The online map includes data on water and energy at the state’s 100 largest generation plants. "The map identified the water-energy nexus at plants of 75 MW or larger," said a CEC spokesperson.

With the CEC map, online information is immediately available about potential impact on water sources for thermal power plant operators. Among the 100 largest plants, half use recycled and degraded groundwater, 30 use surface water and 20 use groundwater.

Under an executive order from California's governor on drought mitigation, the CEC has set an expedited process for power plant requests seeking to secure alternate supplies of water.

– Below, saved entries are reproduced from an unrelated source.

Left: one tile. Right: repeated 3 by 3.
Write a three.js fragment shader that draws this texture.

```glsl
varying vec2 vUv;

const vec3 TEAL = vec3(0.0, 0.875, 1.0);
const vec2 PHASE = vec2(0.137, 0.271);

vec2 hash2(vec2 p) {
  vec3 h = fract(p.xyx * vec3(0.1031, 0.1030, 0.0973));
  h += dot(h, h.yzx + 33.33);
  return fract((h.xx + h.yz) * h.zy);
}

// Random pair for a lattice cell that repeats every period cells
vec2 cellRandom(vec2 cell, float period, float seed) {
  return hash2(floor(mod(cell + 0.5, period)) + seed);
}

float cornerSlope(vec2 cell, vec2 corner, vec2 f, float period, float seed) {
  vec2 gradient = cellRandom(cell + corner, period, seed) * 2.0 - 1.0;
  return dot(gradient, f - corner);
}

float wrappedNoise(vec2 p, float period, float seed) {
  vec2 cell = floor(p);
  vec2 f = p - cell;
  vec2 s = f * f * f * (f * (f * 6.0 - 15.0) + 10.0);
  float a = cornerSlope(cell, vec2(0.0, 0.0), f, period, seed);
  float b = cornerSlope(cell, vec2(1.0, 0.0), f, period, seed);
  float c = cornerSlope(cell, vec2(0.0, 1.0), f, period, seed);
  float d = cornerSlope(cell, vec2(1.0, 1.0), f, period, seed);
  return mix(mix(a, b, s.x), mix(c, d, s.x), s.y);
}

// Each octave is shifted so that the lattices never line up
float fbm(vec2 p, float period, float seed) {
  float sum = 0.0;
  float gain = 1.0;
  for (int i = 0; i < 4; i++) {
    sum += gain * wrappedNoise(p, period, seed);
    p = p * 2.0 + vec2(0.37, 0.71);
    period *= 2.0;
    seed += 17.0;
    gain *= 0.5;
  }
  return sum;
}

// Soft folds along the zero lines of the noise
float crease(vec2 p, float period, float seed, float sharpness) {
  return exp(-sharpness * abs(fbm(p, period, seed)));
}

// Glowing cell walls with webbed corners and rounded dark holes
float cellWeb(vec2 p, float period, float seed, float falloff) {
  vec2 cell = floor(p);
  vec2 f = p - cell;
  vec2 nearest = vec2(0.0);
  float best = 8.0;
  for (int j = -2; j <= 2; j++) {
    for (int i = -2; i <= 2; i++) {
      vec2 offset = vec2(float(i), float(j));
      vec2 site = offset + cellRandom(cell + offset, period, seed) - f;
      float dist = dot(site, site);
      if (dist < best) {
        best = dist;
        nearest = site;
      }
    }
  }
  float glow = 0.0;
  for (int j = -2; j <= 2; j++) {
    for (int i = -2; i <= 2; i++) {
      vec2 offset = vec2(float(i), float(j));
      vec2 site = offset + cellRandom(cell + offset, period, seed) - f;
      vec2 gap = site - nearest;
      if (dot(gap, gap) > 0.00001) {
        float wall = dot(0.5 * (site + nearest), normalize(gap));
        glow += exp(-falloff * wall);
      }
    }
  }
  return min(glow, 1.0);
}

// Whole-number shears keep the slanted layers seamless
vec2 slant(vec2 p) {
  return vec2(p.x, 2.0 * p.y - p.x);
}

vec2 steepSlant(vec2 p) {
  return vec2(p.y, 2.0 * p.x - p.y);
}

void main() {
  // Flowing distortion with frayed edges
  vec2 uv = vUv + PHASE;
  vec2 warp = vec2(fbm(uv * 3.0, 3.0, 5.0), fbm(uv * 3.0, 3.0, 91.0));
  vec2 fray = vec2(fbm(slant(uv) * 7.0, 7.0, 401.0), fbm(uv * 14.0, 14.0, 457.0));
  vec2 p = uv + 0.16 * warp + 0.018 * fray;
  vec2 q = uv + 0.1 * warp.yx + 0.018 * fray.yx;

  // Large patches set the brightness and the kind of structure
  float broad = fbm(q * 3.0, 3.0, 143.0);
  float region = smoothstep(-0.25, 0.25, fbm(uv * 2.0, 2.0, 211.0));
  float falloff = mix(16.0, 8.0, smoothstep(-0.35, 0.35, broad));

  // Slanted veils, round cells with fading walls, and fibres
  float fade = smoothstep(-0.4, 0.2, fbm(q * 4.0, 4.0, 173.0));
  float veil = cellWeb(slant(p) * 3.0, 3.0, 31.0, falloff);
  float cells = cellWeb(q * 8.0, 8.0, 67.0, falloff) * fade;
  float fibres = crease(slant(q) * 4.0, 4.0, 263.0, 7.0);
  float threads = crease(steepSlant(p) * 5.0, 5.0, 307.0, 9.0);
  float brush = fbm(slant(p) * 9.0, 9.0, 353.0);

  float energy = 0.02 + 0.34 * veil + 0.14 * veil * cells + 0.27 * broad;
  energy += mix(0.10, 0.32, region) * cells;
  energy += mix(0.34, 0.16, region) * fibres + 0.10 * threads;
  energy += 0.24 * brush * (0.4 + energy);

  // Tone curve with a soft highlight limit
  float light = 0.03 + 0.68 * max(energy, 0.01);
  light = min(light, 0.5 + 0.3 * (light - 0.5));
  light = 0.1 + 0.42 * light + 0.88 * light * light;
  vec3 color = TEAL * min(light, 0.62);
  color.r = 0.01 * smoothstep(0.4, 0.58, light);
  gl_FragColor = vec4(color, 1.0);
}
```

CEC's data shows that reliance on water is spread around, with no single water district supplying any more than 8% of the state's generation capacity.

"California has made significant progress toward reducing water consumption and increasing recycled water usage at the state's largest power plants," said CEC Chairman Robert Weisenmiller, adding that the plants have "become more efficient and more drought resilient."

"Since 2003, the CEC has worked with power plant applicants to build new facilities to reduce water consumption through use of recycled water and water-efficient technologies, such as dry cooling," the CEC spokesman said. "These sources and technologies provide a more environmentally responsible option and make the associated power plants more resilient to drought conditions."

Over the past 11 years, CEC statistics show that 9,000 MW of combined cycle, mostly gas-fired projects have been built, and about 85% of that capacity uses recycled water or dry cooling, significantly lowering fresh water demand.

The power plants shown on the new CEC map comprise about 45% of the state's overall in-state generation capacity.